● **DESCRIPTION OF THE TASK**: Which lines hold the word "times"? Copy each of them from the material.

_ _ _ _ _

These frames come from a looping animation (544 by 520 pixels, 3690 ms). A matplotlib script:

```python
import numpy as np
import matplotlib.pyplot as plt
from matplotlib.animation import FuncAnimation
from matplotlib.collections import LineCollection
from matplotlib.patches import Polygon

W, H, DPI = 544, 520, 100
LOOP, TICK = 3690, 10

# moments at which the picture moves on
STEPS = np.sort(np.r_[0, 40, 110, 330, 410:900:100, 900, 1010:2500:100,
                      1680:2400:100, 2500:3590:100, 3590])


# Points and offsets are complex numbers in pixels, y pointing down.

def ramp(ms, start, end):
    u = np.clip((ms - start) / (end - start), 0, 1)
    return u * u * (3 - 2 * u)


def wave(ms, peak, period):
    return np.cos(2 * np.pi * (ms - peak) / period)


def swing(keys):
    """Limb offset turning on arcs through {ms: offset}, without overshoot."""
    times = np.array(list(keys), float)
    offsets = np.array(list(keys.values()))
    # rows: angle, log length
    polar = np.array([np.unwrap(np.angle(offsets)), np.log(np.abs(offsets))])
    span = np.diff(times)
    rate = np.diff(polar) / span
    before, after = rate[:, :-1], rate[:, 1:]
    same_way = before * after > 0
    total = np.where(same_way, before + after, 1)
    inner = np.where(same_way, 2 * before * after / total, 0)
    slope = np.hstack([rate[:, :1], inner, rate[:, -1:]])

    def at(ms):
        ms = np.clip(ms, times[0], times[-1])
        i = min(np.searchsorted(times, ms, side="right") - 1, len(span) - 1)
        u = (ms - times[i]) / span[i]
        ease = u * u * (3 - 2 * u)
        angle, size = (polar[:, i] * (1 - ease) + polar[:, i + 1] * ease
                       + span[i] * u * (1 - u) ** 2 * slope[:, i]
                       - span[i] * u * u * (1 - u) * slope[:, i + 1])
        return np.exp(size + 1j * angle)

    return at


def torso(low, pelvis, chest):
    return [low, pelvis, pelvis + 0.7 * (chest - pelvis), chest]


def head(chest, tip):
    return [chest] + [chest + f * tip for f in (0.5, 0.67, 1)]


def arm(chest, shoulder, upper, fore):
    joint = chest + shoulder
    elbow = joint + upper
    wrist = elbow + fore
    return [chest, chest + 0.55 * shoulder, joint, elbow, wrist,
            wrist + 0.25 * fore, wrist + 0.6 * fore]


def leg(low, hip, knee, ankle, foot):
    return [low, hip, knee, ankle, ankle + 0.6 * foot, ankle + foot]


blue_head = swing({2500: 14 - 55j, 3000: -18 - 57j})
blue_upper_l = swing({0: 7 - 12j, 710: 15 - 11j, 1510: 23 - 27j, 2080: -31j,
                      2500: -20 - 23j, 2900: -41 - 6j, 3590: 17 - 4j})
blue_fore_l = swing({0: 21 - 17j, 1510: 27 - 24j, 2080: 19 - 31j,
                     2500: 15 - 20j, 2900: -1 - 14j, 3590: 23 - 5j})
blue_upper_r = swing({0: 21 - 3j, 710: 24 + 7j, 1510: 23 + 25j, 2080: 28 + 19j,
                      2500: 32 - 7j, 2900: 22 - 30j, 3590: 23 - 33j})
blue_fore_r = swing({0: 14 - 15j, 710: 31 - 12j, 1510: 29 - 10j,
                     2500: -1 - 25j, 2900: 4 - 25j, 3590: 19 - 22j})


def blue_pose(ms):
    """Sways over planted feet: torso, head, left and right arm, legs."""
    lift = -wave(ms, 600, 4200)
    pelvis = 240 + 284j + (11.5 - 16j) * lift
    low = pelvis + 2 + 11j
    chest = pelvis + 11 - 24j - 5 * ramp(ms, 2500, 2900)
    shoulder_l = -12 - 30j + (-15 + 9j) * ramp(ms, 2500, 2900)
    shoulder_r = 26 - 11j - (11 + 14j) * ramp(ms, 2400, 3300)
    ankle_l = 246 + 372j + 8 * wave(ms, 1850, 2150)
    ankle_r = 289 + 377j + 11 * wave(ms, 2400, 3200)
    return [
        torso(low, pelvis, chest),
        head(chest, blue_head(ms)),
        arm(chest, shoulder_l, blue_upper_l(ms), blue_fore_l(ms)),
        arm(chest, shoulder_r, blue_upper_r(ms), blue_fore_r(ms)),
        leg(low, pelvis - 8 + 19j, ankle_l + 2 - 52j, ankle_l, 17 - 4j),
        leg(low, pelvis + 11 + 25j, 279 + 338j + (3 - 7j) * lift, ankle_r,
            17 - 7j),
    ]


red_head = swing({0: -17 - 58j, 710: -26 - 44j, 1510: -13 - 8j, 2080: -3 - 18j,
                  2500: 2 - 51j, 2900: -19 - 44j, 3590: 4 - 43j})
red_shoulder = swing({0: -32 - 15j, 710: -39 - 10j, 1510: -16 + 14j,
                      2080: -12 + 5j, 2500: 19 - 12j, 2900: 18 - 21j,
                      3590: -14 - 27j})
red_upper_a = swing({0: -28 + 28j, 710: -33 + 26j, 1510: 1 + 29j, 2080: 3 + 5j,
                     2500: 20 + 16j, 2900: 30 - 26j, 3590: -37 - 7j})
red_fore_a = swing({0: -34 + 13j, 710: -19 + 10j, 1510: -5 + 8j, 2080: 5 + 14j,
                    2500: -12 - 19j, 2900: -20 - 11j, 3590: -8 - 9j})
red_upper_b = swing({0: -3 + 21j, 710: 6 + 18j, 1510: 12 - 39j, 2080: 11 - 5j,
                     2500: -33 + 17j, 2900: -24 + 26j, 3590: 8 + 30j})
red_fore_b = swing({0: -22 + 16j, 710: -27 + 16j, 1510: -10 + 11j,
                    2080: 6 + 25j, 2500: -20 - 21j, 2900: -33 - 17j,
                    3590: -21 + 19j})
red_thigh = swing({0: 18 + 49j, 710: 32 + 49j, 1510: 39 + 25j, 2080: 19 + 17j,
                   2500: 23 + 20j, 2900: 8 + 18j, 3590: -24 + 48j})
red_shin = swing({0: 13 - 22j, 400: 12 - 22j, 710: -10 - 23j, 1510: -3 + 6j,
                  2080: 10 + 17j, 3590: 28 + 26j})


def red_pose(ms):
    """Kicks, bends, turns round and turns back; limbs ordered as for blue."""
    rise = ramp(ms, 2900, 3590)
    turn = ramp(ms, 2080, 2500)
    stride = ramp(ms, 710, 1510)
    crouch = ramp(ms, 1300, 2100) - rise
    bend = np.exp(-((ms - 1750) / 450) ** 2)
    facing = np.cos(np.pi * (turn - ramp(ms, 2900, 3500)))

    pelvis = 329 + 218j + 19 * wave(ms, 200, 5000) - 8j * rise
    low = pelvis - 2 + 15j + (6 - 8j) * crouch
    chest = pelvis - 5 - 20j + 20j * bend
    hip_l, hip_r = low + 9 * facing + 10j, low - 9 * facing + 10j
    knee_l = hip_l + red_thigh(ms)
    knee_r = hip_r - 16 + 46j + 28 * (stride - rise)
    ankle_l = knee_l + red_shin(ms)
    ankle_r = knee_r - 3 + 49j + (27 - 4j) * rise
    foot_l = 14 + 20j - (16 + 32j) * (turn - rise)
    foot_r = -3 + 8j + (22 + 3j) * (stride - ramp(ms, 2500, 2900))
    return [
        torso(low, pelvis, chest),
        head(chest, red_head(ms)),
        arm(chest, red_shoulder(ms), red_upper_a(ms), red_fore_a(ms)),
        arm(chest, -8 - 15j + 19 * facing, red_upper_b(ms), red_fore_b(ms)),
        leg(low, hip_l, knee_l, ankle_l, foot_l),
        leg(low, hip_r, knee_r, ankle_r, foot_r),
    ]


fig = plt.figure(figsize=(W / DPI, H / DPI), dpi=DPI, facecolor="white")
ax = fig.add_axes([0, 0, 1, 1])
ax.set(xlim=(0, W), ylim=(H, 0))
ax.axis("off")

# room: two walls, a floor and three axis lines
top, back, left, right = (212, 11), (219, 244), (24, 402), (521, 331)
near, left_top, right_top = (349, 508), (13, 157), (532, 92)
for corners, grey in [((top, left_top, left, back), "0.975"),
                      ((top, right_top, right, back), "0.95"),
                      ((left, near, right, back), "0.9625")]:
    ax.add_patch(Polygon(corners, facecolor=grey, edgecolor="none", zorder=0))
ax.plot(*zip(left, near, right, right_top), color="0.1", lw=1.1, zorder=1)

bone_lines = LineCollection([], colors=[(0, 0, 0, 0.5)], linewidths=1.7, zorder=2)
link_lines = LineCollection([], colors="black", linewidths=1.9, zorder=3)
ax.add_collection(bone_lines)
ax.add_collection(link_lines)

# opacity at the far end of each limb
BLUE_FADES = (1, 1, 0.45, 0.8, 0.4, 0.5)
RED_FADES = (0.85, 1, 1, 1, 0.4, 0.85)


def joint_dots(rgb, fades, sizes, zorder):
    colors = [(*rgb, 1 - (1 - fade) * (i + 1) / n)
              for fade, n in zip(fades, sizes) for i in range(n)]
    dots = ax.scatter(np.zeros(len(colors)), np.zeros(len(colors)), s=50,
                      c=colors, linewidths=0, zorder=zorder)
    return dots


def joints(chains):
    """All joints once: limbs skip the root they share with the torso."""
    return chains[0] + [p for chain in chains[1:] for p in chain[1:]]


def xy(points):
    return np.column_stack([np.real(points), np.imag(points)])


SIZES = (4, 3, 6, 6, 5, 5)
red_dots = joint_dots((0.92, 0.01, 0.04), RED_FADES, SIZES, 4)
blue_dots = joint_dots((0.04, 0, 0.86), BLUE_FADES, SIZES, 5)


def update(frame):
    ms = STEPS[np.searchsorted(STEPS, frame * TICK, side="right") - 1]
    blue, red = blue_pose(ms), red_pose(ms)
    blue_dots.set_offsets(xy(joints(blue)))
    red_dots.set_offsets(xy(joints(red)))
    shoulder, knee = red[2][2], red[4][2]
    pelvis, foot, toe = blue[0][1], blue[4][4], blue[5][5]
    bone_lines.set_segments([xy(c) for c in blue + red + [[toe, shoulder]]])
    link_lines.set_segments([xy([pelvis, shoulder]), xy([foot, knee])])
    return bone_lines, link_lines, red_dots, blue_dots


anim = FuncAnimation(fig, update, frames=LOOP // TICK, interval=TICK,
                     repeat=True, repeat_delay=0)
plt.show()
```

_ _ _ _ _

● **WRITTEN RESPONSE**:
    times = np.array(list(keys), float)
    span = np.diff(times)
        ms = np.clip(ms, times[0], times[-1])
        i = min(np.searchsorted(times, ms, side="right") - 1, len(span) - 1)
        u = (ms - times[i]) / span[i]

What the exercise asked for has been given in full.